In an online course I signed up for on “Clearing” both practical and psychological clutter, the author instructed that “this is more about practicing how-to ‘not do’ in order to allow the emotional stuckness and resisting patterns (that are encoded in the clutter) to soften, and bubble up, and release.” She goes on to discuss how the reactive part of the brain needs to disengage for lasting change to occur, and to empathize with the slow/repetitive nature of the small shifts/work she encourages daily.
How coincidental this invitation should coincide with my AT practice and intent to work with others in this manner!

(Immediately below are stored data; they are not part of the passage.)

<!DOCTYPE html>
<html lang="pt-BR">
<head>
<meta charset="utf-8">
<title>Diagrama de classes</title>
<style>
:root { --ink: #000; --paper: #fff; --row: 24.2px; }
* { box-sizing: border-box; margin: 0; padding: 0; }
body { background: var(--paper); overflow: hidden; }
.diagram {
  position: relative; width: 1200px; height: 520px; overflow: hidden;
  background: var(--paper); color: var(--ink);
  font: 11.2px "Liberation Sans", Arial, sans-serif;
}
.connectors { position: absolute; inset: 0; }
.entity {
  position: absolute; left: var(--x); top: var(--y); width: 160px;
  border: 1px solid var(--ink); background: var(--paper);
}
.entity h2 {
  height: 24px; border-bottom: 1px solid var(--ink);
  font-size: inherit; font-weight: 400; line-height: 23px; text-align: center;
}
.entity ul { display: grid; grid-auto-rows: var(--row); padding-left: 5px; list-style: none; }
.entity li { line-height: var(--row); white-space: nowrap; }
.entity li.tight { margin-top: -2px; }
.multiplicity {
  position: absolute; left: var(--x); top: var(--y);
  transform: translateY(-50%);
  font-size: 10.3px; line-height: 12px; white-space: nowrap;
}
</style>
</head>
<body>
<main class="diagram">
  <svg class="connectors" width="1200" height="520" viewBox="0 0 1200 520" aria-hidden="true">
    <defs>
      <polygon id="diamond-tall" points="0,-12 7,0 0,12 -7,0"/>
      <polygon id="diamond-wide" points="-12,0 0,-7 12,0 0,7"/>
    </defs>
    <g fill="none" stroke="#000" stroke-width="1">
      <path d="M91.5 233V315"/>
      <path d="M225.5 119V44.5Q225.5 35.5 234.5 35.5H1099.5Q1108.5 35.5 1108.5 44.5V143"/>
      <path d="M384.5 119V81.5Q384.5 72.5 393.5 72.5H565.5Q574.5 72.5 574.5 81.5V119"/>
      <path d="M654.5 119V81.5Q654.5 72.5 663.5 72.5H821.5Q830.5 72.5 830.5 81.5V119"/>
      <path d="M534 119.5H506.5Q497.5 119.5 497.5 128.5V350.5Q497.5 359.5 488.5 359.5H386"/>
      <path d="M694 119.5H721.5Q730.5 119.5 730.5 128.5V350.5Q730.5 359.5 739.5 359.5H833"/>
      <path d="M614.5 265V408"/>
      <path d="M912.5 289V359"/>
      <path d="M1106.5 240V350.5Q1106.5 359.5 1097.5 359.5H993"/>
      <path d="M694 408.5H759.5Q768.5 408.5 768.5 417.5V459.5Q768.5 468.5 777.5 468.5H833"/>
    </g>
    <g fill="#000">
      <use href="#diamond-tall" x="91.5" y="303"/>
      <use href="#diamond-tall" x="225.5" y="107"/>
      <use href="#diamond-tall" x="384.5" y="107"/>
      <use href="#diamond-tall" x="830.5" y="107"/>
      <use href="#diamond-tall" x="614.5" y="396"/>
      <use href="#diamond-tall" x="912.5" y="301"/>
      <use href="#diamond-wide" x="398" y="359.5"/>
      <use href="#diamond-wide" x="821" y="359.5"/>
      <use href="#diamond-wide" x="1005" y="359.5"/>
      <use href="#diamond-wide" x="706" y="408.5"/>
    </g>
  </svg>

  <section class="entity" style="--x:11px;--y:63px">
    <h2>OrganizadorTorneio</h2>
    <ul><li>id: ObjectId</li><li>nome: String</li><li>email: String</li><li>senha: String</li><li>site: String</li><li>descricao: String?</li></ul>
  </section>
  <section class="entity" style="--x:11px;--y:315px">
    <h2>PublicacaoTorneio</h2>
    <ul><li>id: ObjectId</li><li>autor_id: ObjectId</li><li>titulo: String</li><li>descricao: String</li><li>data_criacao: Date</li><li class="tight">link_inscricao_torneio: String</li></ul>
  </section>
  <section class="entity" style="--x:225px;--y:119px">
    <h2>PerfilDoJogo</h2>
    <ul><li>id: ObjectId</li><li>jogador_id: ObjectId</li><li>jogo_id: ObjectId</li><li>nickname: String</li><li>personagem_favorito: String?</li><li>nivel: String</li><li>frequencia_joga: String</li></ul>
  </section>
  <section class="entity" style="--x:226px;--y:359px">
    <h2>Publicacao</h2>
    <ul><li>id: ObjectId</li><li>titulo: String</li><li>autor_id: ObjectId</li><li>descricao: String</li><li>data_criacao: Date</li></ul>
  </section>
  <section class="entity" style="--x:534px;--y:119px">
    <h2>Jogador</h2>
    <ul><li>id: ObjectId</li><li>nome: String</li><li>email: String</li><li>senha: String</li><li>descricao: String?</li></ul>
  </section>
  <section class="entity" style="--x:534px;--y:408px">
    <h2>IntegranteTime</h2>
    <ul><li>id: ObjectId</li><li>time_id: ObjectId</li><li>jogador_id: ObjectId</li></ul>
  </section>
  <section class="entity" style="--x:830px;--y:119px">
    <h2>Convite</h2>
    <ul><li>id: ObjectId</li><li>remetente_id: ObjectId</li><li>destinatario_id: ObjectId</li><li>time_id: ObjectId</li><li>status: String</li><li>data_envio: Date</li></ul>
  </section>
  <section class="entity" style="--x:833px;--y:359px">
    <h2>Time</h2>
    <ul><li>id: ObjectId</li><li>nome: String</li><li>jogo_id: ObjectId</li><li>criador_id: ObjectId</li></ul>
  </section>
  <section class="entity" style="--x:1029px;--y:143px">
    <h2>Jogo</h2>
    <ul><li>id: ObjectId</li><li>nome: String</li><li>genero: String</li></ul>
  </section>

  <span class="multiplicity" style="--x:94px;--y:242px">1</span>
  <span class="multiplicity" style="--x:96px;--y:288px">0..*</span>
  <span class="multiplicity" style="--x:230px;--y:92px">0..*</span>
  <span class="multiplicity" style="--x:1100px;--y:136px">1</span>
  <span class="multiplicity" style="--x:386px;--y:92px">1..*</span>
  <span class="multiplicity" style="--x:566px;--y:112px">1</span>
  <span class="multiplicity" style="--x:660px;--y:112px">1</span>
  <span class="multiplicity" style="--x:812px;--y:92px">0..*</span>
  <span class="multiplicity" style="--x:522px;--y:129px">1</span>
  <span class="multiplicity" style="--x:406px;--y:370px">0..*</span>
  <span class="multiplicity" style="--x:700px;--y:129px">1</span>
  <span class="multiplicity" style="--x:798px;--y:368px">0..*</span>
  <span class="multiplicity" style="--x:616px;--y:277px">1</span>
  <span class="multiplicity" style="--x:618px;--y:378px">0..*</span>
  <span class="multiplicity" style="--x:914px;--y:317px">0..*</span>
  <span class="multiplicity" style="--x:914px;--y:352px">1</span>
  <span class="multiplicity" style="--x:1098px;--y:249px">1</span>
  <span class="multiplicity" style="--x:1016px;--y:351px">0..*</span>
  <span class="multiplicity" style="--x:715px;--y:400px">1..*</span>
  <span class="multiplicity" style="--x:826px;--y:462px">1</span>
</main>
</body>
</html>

In work with my students this month I have noticed two important shifts. First, I am taking more time to sense how they are in their bodies and inviting them to do the same vs. offering suggestions without their contextual awareness. I am both quite sensitive but also analytical and directive, and most of my lessons are less than 30 minutes long. Taking time for AT in addition to clarinet study is challenging, but sometimes it really is the priority. Slowing down to notice and feel with students nets good results where their incorporation of new ideas and organization is concerned, and takes less time than I think it might. Words like “allow”, “consider”, “explore”, and “let” are becoming more commonplace in my communication with them. I’m encouraging small shifts to be revisited during the lesson, and for the student to follow through in home practice or other situations using FM Alexander’s directions.
I am grateful for the invitation of Shawn Copeland to work with him at our first meeting – Deb Chodacki and I were just talking this week about his intuitiveness and patience in AT work and in general. It is nice to be reminded there is time for this work going forward and a slow drip approach is ok: I look forward to exploring additional training options after getting one son off to college in the fall!